Zoology and biotechnology were subjects that always interested Nitin Wasnik, 35, an assistant professor at Ruparel College. In an attempt to branch out of the theoretical bonds of the subject, Wasnik enrolled for the year-long Certificate Course in Nature Interpretation (CCNI) in 2007.
“The course gave me a great deal of practical experience. I got to see species in their natural habitat instead of in glass cases in laboratories,” said Wasnik, who continues to be associated with Ecofolks, a non-profit group, and participates in their weekend treks.
“The Ecofolks Office project is my favourite. We were divided into groups and asked to recommend environment-friendly changes inside city offices after carrying out extensive research,” added Wasnik.
With environment experts such as Aadesh Shivkar, Dr Pardish Pandya, Amol Patvardhan and Anand Pendharkar on the faculty panel, Ecofolks has numerous courses that attract college students and teachers.
“The courses are meant to not just to create awareness, but also to ensure that we manage to keep our students hooked to the environment,” said Paresh Pimpale, who heads the organisation. “We plan to introduce courses in wildlife photography this year, considering it has already become a rage,” he said, adding that they also celebrate ‘eco-birthdays’ to encourage children to celebrate their big day in an eco-friendly manner and ‘fotothons’ where they exhibit nature photographs taken by the students.
The organsation guarantees employment.
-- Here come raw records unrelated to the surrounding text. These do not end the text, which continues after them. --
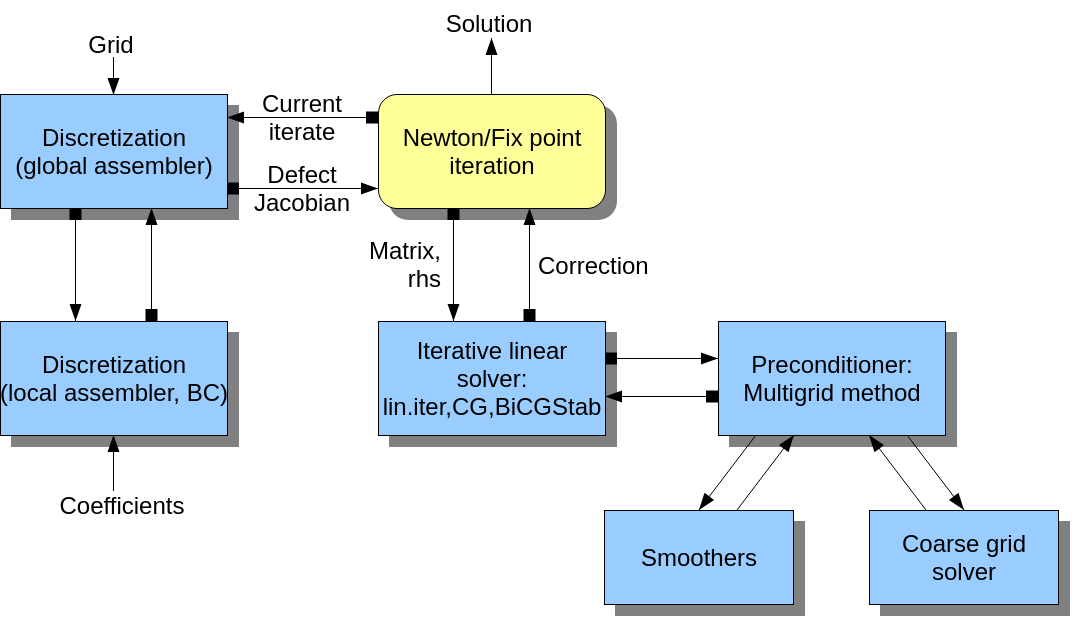
<!DOCTYPE html>
<html lang="en">
<head>
<meta charset="utf-8">
<title>Solver structure diagram</title>
<style>
:root {
  --paper: #ffffff;
  --ink: #000000;
  --blue: #99ccff;
  --yellow: #ffff99;
  --shadow: #808080;
}
* { box-sizing: border-box; }
html, body { margin: 0; }
body { background: var(--paper); overflow: hidden; }
.diagram {
  position: relative;
  width: 1078px;
  height: 624px;
  overflow: hidden;
  background: var(--paper);
  color: var(--ink);
  font: 24px/28px "Liberation Sans", Arial, sans-serif;
}
.node {
  position: absolute;
  display: flex;
  flex-direction: column;
  align-items: center;
  justify-content: center;
  width: 228px;
  height: 115px;
  background: var(--blue);
  border: 1px solid var(--ink);
  box-shadow: 11px 11px 0 var(--shadow);
  text-align: center;
  white-space: nowrap;
}
.node.small { width: 190px; height: 95px; }
.node.newton { background: var(--yellow); border-radius: 19px; }
.global { left: 0; top: 94px; }
.local { left: 0; top: 321px; }
.newton { left: 378px; top: 94px; }
.linear { left: 378px; top: 321px; }
.preconditioner { left: 718px; top: 321px; }
.smoothers { left: 604px; top: 510px; }
.coarse { left: 869px; top: 510px; }
.connectors { position: absolute; left: 0; top: 0; }
.connectors line { stroke: var(--ink); stroke-width: 1; }
.connectors marker { overflow: visible; }
.label {
  position: absolute;
  margin: 0;
  text-align: center;
  white-space: nowrap;
  transform: translateX(-50%);
}
.label.from-left { transform: none; text-align: left; }
.label.from-right { transform: none; text-align: right; }
</style>
</head>
<body>
<main class="diagram">
  <div class="node global"><span>Discretization</span><span>(global assembler)</span></div>
  <div class="node newton"><span>Newton/Fix point</span><span>iteration</span></div>
  <div class="node local"><span>Discretization</span><span>(local assembler, BC)</span></div>
  <div class="node linear"><span>Iterative linear</span><span>solver:</span><span>lin.iter,CG,BiCGStab</span></div>
  <div class="node preconditioner"><span>Preconditioner:</span><span>Multigrid method</span></div>
  <div class="node small smoothers"><span>Smoothers</span></div>
  <div class="node small coarse"><span>Coarse grid</span><span>solver</span></div>

  <svg class="connectors" width="1078" height="624" viewBox="0 0 1078 624" aria-hidden="true">
    <defs>
      <marker id="arrow" markerUnits="userSpaceOnUse" markerWidth="17" markerHeight="12" refX="17" refY="6" orient="auto">
        <polygon points="0,0 17,6 0,12"/>
      </marker>
      <marker id="square" markerUnits="userSpaceOnUse" markerWidth="12" markerHeight="12" refX="0" refY="6" orient="auto">
        <rect width="12" height="12"/>
      </marker>
    </defs>
    <g class="plain-arrows" marker-end="url(#arrow)">
      <line x1="113.5" y1="57" x2="113.5" y2="95" marker-end="url(#arrow)"/>
      <line x1="113.5" y1="491" x2="113.5" y2="435" marker-end="url(#arrow)"/>
      <line x1="491.5" y1="94" x2="491.5" y2="38" marker-end="url(#arrow)"/>
      <line x1="756" y1="435" x2="699" y2="510" marker-end="url(#arrow)"/>
      <line x1="737" y1="510" x2="794" y2="435" marker-end="url(#arrow)"/>
      <line x1="907" y1="435" x2="964" y2="510" marker-end="url(#arrow)"/>
      <line x1="926" y1="510" x2="869" y2="435" marker-end="url(#arrow)"/>
    </g>
    <g class="call-arrows">
      <line x1="378" y1="117.5" x2="227" y2="117.5" marker-start="url(#square)" marker-end="url(#arrow)"/>
      <line x1="227" y1="188.5" x2="378" y2="188.5" marker-start="url(#square)" marker-end="url(#arrow)"/>
      <line x1="75.5" y1="208" x2="75.5" y2="321" marker-start="url(#square)" marker-end="url(#arrow)"/>
      <line x1="151.5" y1="321" x2="151.5" y2="208" marker-start="url(#square)" marker-end="url(#arrow)"/>
      <line x1="453.5" y1="208" x2="453.5" y2="321" marker-start="url(#square)" marker-end="url(#arrow)"/>
      <line x1="529.5" y1="321" x2="529.5" y2="208" marker-start="url(#square)" marker-end="url(#arrow)"/>
      <line x1="605" y1="358.5" x2="718" y2="358.5" marker-start="url(#square)" marker-end="url(#arrow)"/>
      <line x1="718" y1="396.5" x2="605" y2="396.5" marker-start="url(#square)" marker-end="url(#arrow)"/>
    </g>
  </svg>

  <p class="label" style="left:111px;top:31px">Grid</p>
  <p class="label" style="left:489px;top:10px">Solution</p>
  <p class="label" style="left:302px;top:90px">Current<br>iterate</p>
  <p class="label" style="left:302px;top:161px">Defect<br>Jacobian</p>
  <p class="label from-right" style="right:637px;top:237px">Matrix,<br>rhs</p>
  <p class="label from-left" style="left:538px;top:252px">Correction</p>
  <p class="label" style="left:122px;top:492px">Coefficients</p>
</main>
</body>
</html>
They absorb students to conduct nature trails for school students and others.
Even as the state education department has included environmental studies as part of the course syllabus in state-run schools, the exposure is limited to the classroom.
To create a new generation of environmental activists, Green Yatra, a non-profit organisation, has formulated a new course called ‘Go Green Kids’ from this academic year.
“It is a unique and innovative technique wherein we have opted for a retrograde approach to save our planet,” said Durgesh Gupta, director. “Children aged between 6 to 18 years will teach and inspire their families by going green in their daily lives.”
To encourage greater participation, the organisation has decided to give a cash prize of Rs 4 lakh, which is divided between the students and their schools to execute green concepts suggested by participants. They also offer educational scholarships.
So far, the organisation has tied up with coaching classes such as Ken Tutorials and Vivek Tutorials, and is planning to affiliate itself with Bhayander-based schools such as Mother Mary School, St Francis School, Abhinav Vidya Mandir.
“Students nowadays spend a considerable amount of time at coaching classes, making it easier for us to discuss green concepts and initiatives,” said Rakesh Sangha, owner of Ken Tutorials. “We have decided to organise lectures and meetings every weekend and during their school vacations, ensuring that the SSC and HSC students studying here do not disturb their school schedules.”
“We want to form the largest network of young students in India and the world that would not see environmental preservation as a chore, but would understand its importance and act willingly towards a greener present and future,” said Dr Pradeep Tripathi, executive director. “We plan to accomplish this feat through our campaigns, talk shows, events, dramas and plays, eco-natural picnics, tree plantation.”